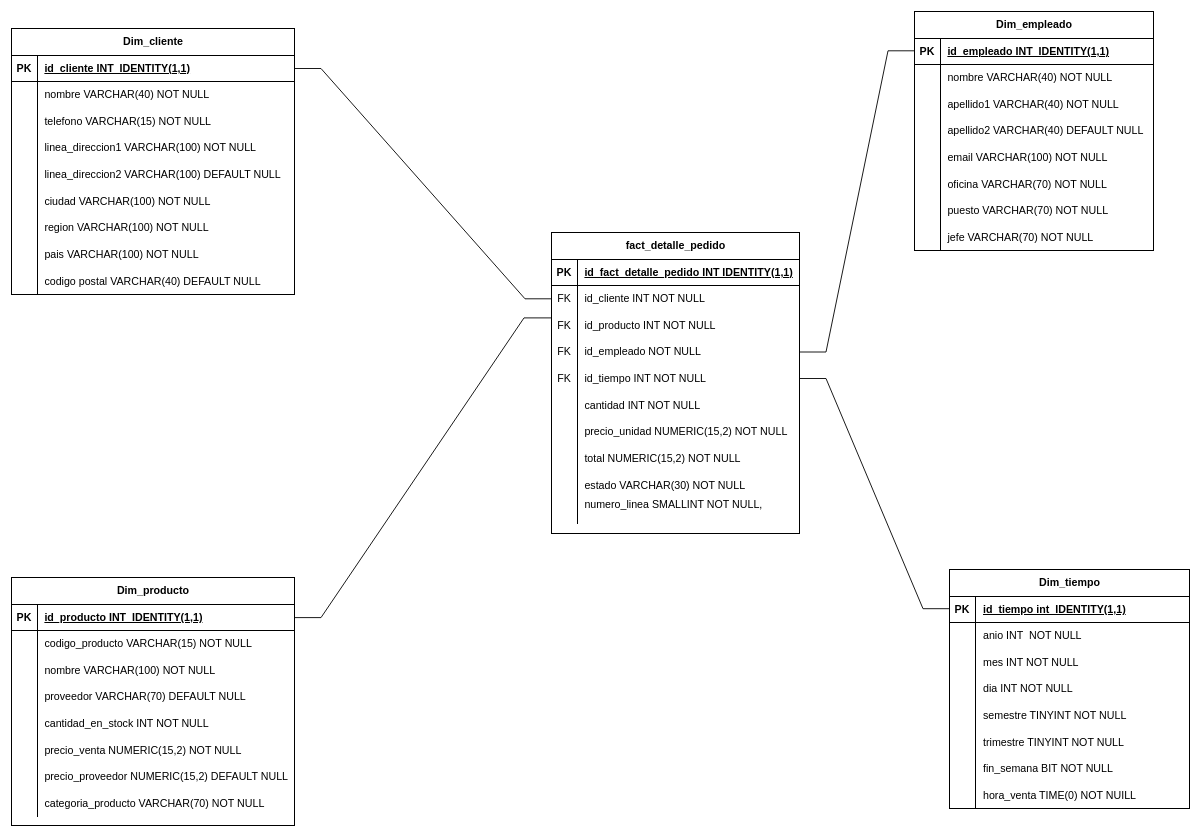
<!DOCTYPE html>
<html lang="es">
<head>
<meta charset="utf-8">
<title>Modelo estrella: detalle de pedido</title>
<style>
:root { --ink: #000; --paper: #fff; --row: 26.67px; --key: 27px; }
* { box-sizing: border-box; margin: 0; padding: 0; }
body { width: 1200px; height: 837px; overflow: hidden; background: var(--paper); }
.diagram {
  position: relative; width: 1200px; height: 837px; overflow: hidden;
  background: var(--paper); color: var(--ink);
  font: 10.67px/13px "Liberation Sans", Arial, sans-serif;
}
.connectors { position: absolute; left: 0; top: 0; fill: none; stroke: var(--ink); stroke-width: 0.9; }
.entity {
  position: absolute; display: flex; flex-direction: column;
  background: var(--paper); outline: 1px solid var(--ink); outline-offset: -1px;
}
.entity h2 {
  height: var(--row); flex: none; display: flex; align-items: center; justify-content: center;
  font-size: inherit; font-weight: bold;
}
.fields { list-style: none; }
.fields li { display: flex; height: var(--row); white-space: pre; }
.key {
  flex: none; width: var(--key); display: flex; align-items: center; justify-content: center;
  border-right: 1px solid var(--ink);
}
.field { display: flex; align-items: center; padding-left: 6.4px; }
.fields .primary { font-weight: bold; border: solid var(--ink); border-width: 1px 0; height: 27.67px; margin-bottom: -1px; }
.primary .field { text-decoration: underline; }
.fields .short { height: 25px; }
.short .field { padding-bottom: 13px; }
#cliente { left: 11px; top: 28px; width: 284px; height: 267px; }
#producto { left: 11px; top: 577px; width: 284px; height: 249px; }
#pedido { left: 551px; top: 232px; width: 249px; height: 302px; }
#empleado { left: 914px; top: 11px; width: 240px; height: 240px; }
#tiempo { left: 949px; top: 569px; width: 241px; height: 240px; }
#tiempo .field { padding-left: 7px; }
</style>
</head>
<body>
<main class="diagram">
  <svg class="connectors" width="1200" height="837" viewBox="0 0 1200 837" aria-hidden="true">
    <polyline points="294,68.5 321,68.5 525,298.8 552,298.8"/>
    <polyline points="294,617.6 321,617.6 524,317.9 552,317.9"/>
    <polyline points="799,352 826,352 888,50.8 915,50.8"/>
    <polyline points="799,378.5 826,378.5 923,608.7 950,608.7"/>
  </svg>

  <section class="entity" id="cliente">
    <h2>Dim_cliente</h2>
    <ul class="fields">
      <li class="primary"><span class="key">PK</span><span class="field">id_cliente INT  IDENTITY(1,1)</span></li>
      <li><span class="key"></span><span class="field">nombre VARCHAR(40) NOT NULL</span></li>
      <li><span class="key"></span><span class="field">telefono VARCHAR(15) NOT NULL</span></li>
      <li><span class="key"></span><span class="field">linea_direccion1 VARCHAR(100) NOT NULL</span></li>
      <li><span class="key"></span><span class="field">linea_direccion2 VARCHAR(100) DEFAULT NULL</span></li>
      <li><span class="key"></span><span class="field">ciudad VARCHAR(100) NOT NULL</span></li>
      <li><span class="key"></span><span class="field">region VARCHAR(100) NOT NULL</span></li>
      <li><span class="key"></span><span class="field">pais VARCHAR(100) NOT NULL</span></li>
      <li><span class="key"></span><span class="field">codigo postal VARCHAR(40) DEFAULT NULL</span></li>
    </ul>
  </section>

  <section class="entity" id="producto">
    <h2>Dim_producto</h2>
    <ul class="fields">
      <li class="primary"><span class="key">PK</span><span class="field">id_producto INT  IDENTITY(1,1)</span></li>
      <li><span class="key"></span><span class="field">codigo_producto VARCHAR(15) NOT NULL</span></li>
      <li><span class="key"></span><span class="field">nombre VARCHAR(100) NOT NULL</span></li>
      <li><span class="key"></span><span class="field">proveedor VARCHAR(70) DEFAULT NULL</span></li>
      <li><span class="key"></span><span class="field">cantidad_en_stock INT NOT NULL</span></li>
      <li><span class="key"></span><span class="field">precio_venta NUMERIC(15,2) NOT NULL</span></li>
      <li><span class="key"></span><span class="field">precio_proveedor NUMERIC(15,2) DEFAULT NULL</span></li>
      <li><span class="key"></span><span class="field">categoria_producto VARCHAR(70) NOT NULL</span></li>
    </ul>
  </section>

  <section class="entity" id="pedido">
    <h2>fact_detalle_pedido</h2>
    <ul class="fields">
      <li class="primary"><span class="key">PK</span><span class="field">id_fact_detalle_pedido INT IDENTITY(1,1)</span></li>
      <li><span class="key">FK</span><span class="field">id_cliente INT NOT NULL</span></li>
      <li><span class="key">FK</span><span class="field">id_producto INT NOT NULL</span></li>
      <li><span class="key">FK</span><span class="field">id_empleado NOT NULL</span></li>
      <li><span class="key">FK</span><span class="field">id_tiempo INT NOT NULL</span></li>
      <li><span class="key"></span><span class="field">cantidad INT NOT NULL</span></li>
      <li><span class="key"></span><span class="field">precio_unidad NUMERIC(15,2) NOT NULL</span></li>
      <li><span class="key"></span><span class="field">total NUMERIC(15,2) NOT NULL</span></li>
      <li><span class="key"></span><span class="field">estado VARCHAR(30) NOT NULL</span></li>
      <li class="short"><span class="key"></span><span class="field">numero_linea SMALLINT NOT NULL,</span></li>
    </ul>
  </section>

  <section class="entity" id="empleado">
    <h2>Dim_empleado</h2>
    <ul class="fields">
      <li class="primary"><span class="key">PK</span><span class="field">id_empleado INT  IDENTITY(1,1)</span></li>
      <li><span class="key"></span><span class="field">nombre VARCHAR(40) NOT NULL</span></li>
      <li><span class="key"></span><span class="field">apellido1 VARCHAR(40) NOT NULL</span></li>
      <li><span class="key"></span><span class="field">apellido2 VARCHAR(40) DEFAULT NULL</span></li>
      <li><span class="key"></span><span class="field">email VARCHAR(100) NOT NULL</span></li>
      <li><span class="key"></span><span class="field">oficina VARCHAR(70) NOT NULL</span></li>
      <li><span class="key"></span><span class="field">puesto VARCHAR(70) NOT NULL</span></li>
      <li><span class="key"></span><span class="field">jefe VARCHAR(70) NOT NULL</span></li>
    </ul>
  </section>

  <section class="entity" id="tiempo">
    <h2>Dim_tiempo</h2>
    <ul class="fields">
      <li class="primary"><span class="key">PK</span><span class="field">id_tiempo int  IDENTITY(1,1)</span></li>
      <li><span class="key"></span><span class="field">anio INT  NOT NULL</span></li>
      <li><span class="key"></span><span class="field">mes INT NOT NULL</span></li>
      <li><span class="key"></span><span class="field">dia INT NOT NULL</span></li>
      <li><span class="key"></span><span class="field">semestre TINYINT NOT NULL</span></li>
      <li><span class="key"></span><span class="field">trimestre TINYINT NOT NULL</span></li>
      <li><span class="key"></span><span class="field">fin_semana BIT NOT NULL</span></li>
      <li><span class="key"></span><span class="field">hora_venta TIME(0) NOT NUILL</span></li>
    </ul>
  </section>
</main>
</body>
</html>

-=-=-=-=-

Which lines above contain "width"? Show each of them.

ANSWER.
body { width: 1200px; height: 837px; overflow: hidden; background: var(--paper); }
  position: relative; width: 1200px; height: 837px; overflow: hidden;
.connectors { position: absolute; left: 0; top: 0; fill: none; stroke: var(--ink); stroke-width: 0.9; }
  flex: none; width: var(--key); display: flex; align-items: center; justify-content: center;
.fields .primary { font-weight: bold; border: solid var(--ink); border-width: 1px 0; height: 27.67px; margin-bottom: -1px; }
#cliente { left: 11px; top: 28px; width: 284px; height: 267px; }
#producto { left: 11px; top: 577px; width: 284px; height: 249px; }
#pedido { left: 551px; top: 232px; width: 249px; height: 302px; }
#empleado { left: 914px; top: 11px; width: 240px; height: 240px; }
#tiempo { left: 949px; top: 569px; width: 241px; height: 240px; }
  <svg class="connectors" width="1200" height="837" viewBox="0 0 1200 837" aria-hidden="true">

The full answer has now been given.